Records provided =
···
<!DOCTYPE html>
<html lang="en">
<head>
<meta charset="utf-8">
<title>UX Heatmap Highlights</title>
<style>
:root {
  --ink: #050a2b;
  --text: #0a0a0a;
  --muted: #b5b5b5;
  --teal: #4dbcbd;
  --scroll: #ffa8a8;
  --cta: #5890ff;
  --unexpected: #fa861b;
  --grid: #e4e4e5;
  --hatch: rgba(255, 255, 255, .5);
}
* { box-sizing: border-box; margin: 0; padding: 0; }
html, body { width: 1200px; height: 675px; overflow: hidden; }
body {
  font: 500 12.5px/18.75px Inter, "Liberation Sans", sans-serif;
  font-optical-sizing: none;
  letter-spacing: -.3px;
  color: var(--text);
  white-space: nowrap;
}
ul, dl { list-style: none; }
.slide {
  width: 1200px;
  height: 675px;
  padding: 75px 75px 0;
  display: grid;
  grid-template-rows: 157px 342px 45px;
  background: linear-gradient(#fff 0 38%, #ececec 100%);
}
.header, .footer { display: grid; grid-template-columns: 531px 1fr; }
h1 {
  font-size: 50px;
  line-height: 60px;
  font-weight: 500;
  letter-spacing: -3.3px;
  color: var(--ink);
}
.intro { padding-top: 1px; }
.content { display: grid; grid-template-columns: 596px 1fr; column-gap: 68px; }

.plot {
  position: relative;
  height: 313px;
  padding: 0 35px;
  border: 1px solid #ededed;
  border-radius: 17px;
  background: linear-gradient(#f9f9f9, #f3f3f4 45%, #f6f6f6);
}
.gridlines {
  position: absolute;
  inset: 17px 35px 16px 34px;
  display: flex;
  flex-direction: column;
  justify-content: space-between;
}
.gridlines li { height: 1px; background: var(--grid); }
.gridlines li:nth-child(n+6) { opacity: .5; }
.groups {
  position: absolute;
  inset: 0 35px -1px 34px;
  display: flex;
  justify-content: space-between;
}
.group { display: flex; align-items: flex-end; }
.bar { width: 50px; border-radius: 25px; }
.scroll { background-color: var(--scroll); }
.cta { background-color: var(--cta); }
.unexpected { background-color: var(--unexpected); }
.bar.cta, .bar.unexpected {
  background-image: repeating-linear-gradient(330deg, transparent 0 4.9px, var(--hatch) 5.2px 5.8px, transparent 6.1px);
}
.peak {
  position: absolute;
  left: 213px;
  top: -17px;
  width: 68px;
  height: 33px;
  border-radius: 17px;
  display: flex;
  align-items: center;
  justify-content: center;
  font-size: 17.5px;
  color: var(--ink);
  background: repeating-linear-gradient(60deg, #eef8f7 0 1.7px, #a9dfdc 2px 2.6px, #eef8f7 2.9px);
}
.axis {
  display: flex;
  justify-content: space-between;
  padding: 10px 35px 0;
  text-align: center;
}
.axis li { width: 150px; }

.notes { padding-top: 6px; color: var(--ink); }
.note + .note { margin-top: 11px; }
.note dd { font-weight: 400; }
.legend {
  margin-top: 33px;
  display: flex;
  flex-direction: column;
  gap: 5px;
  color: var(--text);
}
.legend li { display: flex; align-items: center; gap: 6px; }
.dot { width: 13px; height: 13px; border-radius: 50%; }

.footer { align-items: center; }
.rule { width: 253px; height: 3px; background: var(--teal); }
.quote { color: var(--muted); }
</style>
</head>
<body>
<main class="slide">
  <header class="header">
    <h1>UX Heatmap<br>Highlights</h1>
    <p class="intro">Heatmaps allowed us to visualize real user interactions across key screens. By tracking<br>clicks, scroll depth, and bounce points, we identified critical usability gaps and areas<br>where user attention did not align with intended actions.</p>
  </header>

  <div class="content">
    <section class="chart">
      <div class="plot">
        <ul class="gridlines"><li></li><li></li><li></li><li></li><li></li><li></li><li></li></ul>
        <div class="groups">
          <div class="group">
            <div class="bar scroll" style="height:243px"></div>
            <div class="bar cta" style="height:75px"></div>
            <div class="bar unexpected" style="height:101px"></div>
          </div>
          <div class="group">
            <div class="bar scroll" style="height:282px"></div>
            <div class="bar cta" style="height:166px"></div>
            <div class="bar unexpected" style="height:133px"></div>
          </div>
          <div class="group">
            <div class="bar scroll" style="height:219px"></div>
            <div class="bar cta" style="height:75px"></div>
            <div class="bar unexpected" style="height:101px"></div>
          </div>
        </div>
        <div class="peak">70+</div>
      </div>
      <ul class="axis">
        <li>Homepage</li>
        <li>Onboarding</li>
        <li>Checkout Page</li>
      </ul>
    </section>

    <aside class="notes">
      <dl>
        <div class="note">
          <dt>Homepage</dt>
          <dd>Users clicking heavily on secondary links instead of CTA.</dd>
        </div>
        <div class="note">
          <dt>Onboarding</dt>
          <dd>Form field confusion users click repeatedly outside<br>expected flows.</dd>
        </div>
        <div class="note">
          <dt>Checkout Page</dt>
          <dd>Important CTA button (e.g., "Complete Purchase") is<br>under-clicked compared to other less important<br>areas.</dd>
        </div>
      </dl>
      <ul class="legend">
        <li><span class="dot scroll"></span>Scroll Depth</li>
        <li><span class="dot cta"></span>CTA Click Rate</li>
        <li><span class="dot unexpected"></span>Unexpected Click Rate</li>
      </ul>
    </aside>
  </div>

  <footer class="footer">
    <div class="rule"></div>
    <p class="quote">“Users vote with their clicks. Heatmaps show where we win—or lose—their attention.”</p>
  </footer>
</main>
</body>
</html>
···
Exercise requirements = Look through the listing above and copy each line with the word "background" in it.

Written response =
  background: linear-gradient(#fff 0 38%, #ececec 100%);
  background: linear-gradient(#f9f9f9, #f3f3f4 45%, #f6f6f6);
.gridlines li { height: 1px; background: var(--grid); }
.scroll { background-color: var(--scroll); }
.cta { background-color: var(--cta); }
.unexpected { background-color: var(--unexpected); }
  background-image: repeating-linear-gradient(330deg, transparent 0 4.9px, var(--hatch) 5.2px 5.8px, transparent 6.1px);
  background: repeating-linear-gradient(60deg, #eef8f7 0 1.7px, #a9dfdc 2px 2.6px, #eef8f7 2.9px);
.rule { width: 253px; height: 3px; background: var(--teal); }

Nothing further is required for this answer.